While Clarisonic may be shutting down, its founder Dr. Robb Akridge is hoping to amplify the consumer usage of “beauty appliances” through his new venture Opulus.
Funded by angel investors and developed by multiple Clarisonic alums, his new company Opulus applies the Nespresso and Keurig business model to beauty via single-use pods. Launching this September, the Opulus Activator appliance melts and blends solid “opoules” into single-dose creams to then be immediately applied to the face. Akridge calls this a beauty “appliance” rather than a “device,” because it is not something used directly on the skin itself. It’s not the only company getting in on the single-dose trend in beauty: at CES in January 2020, former Foreo CEO Paul Peros debuted the Réduit One, which also uses single-dose pods to deliver active ingredients to hair. It hit the market on May 15.
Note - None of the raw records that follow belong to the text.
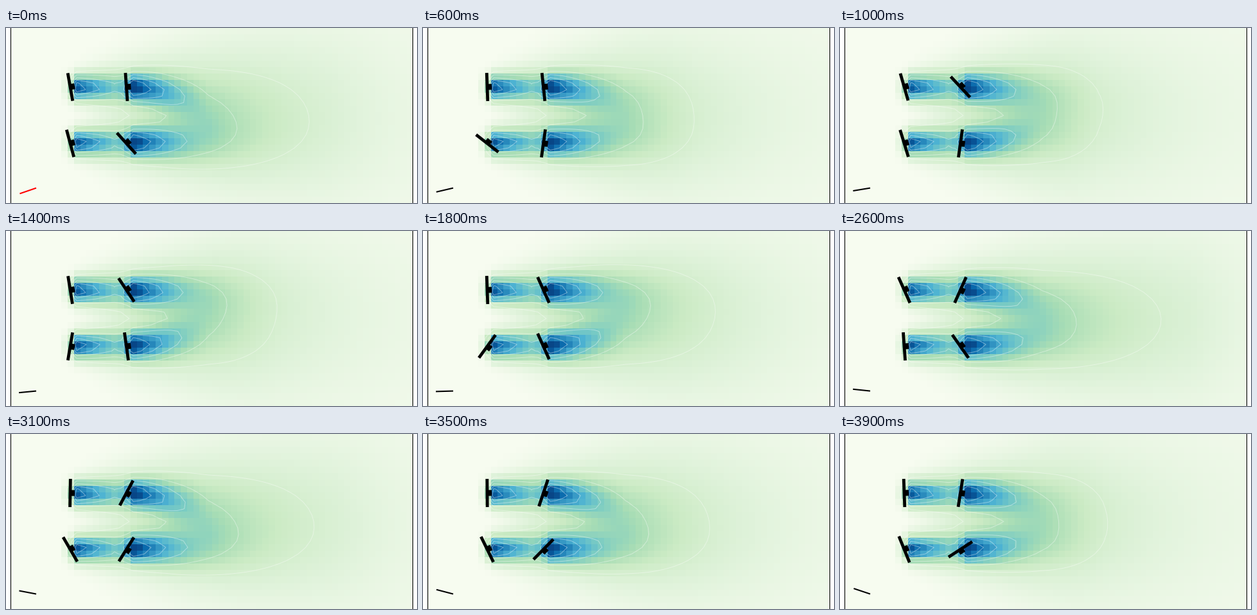
A matplotlib script that plays this animation: 640x273 px, repeating every 4 s.

```python
import numpy as np
import matplotlib.pyplot as plt
from matplotlib.animation import FuncAnimation
from matplotlib.patches import Polygon

W, H, DPI = 640, 273, 100
FRAMES, STEP = 40, 100
LEFT, RIGHT = 7.5, 633.5
COLS, ROWS = 64, 27
LEVELS = np.arange(0.19, 0.95, 0.152)

x = LEFT + (np.arange(COLS) + 0.5) * (RIGHT - LEFT) / COLS
y = (np.arange(ROWS) + 0.5) * H / ROWS
X, Y = np.meshgrid(x, y)

FRONT, REAR = 100, 187.5
ROTORS = [(FRONT, 92), (REAR, 92), (FRONT, 180), (REAR, 180)]

# Yaw key poses in degrees, one column per rotor
KEYS = [0, 6, 10, 18, 26, 31, 39]
YAW = np.array([
    (-10, -4, -15, -42),
    (-2, -6, -52, 8),
    (-16, -43, -17, 8),
    (-2, -24, 36, -24),
    (-24, 24, -4, -35),
    (1, 28, -30, 32),
    (-2, 9, -22, 57),
])


def bell(d, s):
    return np.exp(-0.5 * (d / s) ** 2)


def onset(u):
    return np.interp(u, [-15, -10, 0, 10], [0, 0.06, 0.37, 1])


def deficit(i):
    """Velocity deficit: wide halos, front wakes and bent rear wakes."""
    phase = 2 * np.pi * i / 32
    reach = np.cos(phase - 2 * np.pi * 26 / 32)
    sway = 12 * np.cos(phase)

    # The far field stretches and shrinks along the stream
    xr = np.interp(X, [0, 280, 365 + 25 * reach, 475 + 72 * reach, 700],
                   [0, 280, 365, 470, 700])
    u, v = X - FRONT, X - REAR
    up, vp = np.maximum(u, 0), np.maximum(v, 0)
    ur = np.maximum(xr - FRONT, 0)

    halo = 0.175 / (1 + (ur / 350) ** 3.5)
    front = 0.88 * np.exp(-up / 75)
    rear = 0.75 * np.exp(-vp / (70 + 5 * reach))
    bend = np.clip(vp / 100, 0, 1.3) ** 2

    total = np.zeros_like(X)
    for yc, pull in ((93, 12), (179, -12)):
        d = Y - yc
        total += onset(u) * halo * bell(d, 14 + 0.23 * ur)
        total += onset(u) * front * bell(d, 12.5 + 0.05 * up)
        total += onset(v) * rear * bell(d - bend * (pull + sway),
                                        12.5 + 0.11 * vp)
    return np.clip(total, 0, 0.98)


def turned(points, centre, degrees):
    a = np.radians(degrees)
    turn = np.array([[np.cos(a), -np.sin(a)], [np.sin(a), np.cos(a)]])
    return np.array(points) @ turn.T + centre


def box(x0, x1, half):
    return [(x0, -half), (x1, -half), (x1, half), (x0, half)]


SHAPES = box(-2.4, 2.4, 22), box(0, 7, 4.6)

fig = plt.figure(figsize=(W / DPI, H / DPI), dpi=DPI, facecolor="white")
ax = fig.add_axes([0, 0, 1, 1])
ax.axis("off")
image = ax.imshow(deficit(0), cmap="GnBu", vmin=0, vmax=1, aspect="auto",
                  extent=(LEFT, RIGHT, H, 0), interpolation="nearest")
ax.set_xlim(0, W)
ax.set_ylim(H, 0)
for edge in (LEFT, RIGHT):
    ax.plot([edge - 0.5] * 2, [0, H], color="black", lw=0.8)

parts = []
for _ in ROTORS:
    pair = [Polygon(shape, fc="black", ec="none", zorder=5)
            for shape in SHAPES]
    for patch in pair:
        ax.add_patch(patch)
    parts.append(pair)
wind, = ax.plot([], [], lw=1.5, solid_capstyle="butt", zorder=5)
lines = []


def update(i):
    field = deficit(i)
    image.set_data(field)
    while lines:
        lines.pop().remove()
    lines.append(ax.contour(X, Y, field, levels=LEVELS, colors="white",
                            alpha=0.4, linewidths=0.72, zorder=3))

    for centre, pair, yaw in zip(ROTORS, parts, YAW.T):
        for patch, shape in zip(pair, SHAPES):
            patch.set_xy(turned(shape, centre, np.interp(i, KEYS, yaw)))

    a = np.radians(19 - 37.5 * i / (FRAMES - 1))
    wind.set_data([47 - 27 * np.cos(a), 47], [249.6 + 27 * np.sin(a), 249.6])
    wind.set_color("red" if i == 0 else "black")
    return [image, wind]


anim = FuncAnimation(fig, update, frames=FRAMES, interval=STEP,
                     init_func=lambda: update(0), repeat=True,
                     repeat_delay=0, blit=False)
plt.show()
```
“Clarisonic was about cleansing, and Clarisonic did that very well,” said Akridge. “But this product has so many different legs.” The brand is starting with a retinol product, but it plans to expand to other skin-care ingredients, as well as hair, body and color cosmetics products. The company is interested in partnering with different brands, as well — similarly to the fact that many coffee brands like Starbucks sell Keurig pods, for example. Akridge has already been in discussion with a hair-care brand.
Pods are solid on the outside and contain an active ingredient on the inside. They’re entirely melted with heat and then blended with a blade inside the wireless-charged appliance. The heat allows the cream to be “offered at peak potency,” said Opulus chief brand officer Michelle Balmer, who is also a Clarisonic alum. The brand is touting sustainability, calling the appliance a “forever bottle” and noting that all of the pods come in recyclable paper wrappers, rather than plastic.
“We know from reading the scientific literature that warm products absorb better,” said Akridge. “The other thing is that this is a retinol product, and we know that it needs certain enzymes to clip it and turn it to retinoic acid, which is the actual molecule that functions to give you those anti-aging benefits. Warm temperatures usually help the enzymes out that are in your skin.”
The repeat purchases of skin-care products necessary for regular use of the appliance make for a business model with more recurring revenue per customer than Clarisonic. Clarisonic had attempted to encourage purchases beyond the device by introducing new attachments and its own line of skin-care products.
When asked for his opinion on L’Oréal’s decision to shut down Clarisonic on September 30 this year, Akridge said that the conglomerate had “never sold a device before, so it’s not really their main focus.” He added, “It’s sort of a unique item within their category, their portfolio, and I’m sure they tried their best. I don’t know the reasons why.”
The key to Opulus’ success will be convincing consumers to make the initial investment in the appliance itself, which will be priced around $300; after that, they can buy the opoules at a range of prices. With less foot traffic in physical retailers due to Covid-19, that will mean persuading shoppers to make a purchase without seeing or trying the appliance in person.
“A year ago, I would have said, ‘Well, we’re a luxury brand; we’re going to start out at the luxury pyramid.’ We’d go to Bergdorf Goodman, and we’d cascade down to be in Saks Fifth Avenue and Nordstrom,” said Akridge. Now, the focus will be much more on the brand’s website: “Retail was already on its way out. There are less people in the stores. I think that the Covid-19 crisis has accelerated what they needed to do. Most brick-and-mortar retailers are pivoting as fast as they can to a dot-com approach to business,” he said.
This lower foot traffic in stores means that sampling is “going to be a big challenge,” said Akridge, but the brand will use video to educate consumers about the product online. Once the device purchase is made, sample opoules can be sent with online orders.
“We couldn’t sample Clarisonic, either, and so it’s really about creating a relationship and goodwill with the consumer,” said Balmer, who noted that a warranty and money-back guarantee will be key. “We have to woo them, and they have to believe in us for them to take that leap of faith and to try something new.”
After working with a 42-person focus group, Akridge said that one key to building trust will be dermatologist partners that the brand is currently lining up. “We know that one thing that is very strong, in the consumer’s eyes, is the belief that the doctors believe in it.”
Balmer said the company will be working with select dermatologists to communicate the education story in late September or early October, but didn’t elaborate.
As the single-dose model in beauty has caught on more strongly in Asia with the popularity of individual ampoules, the company is also in talks with Joyce Beauty to sell in China “as soon as possible,” said Balmer.
When it comes to the possibility of launching in traditional U.S. retailers, Akridge said the brand, like many others, will be taking it day by day. “We’ll see what happens with the world in the next five months.”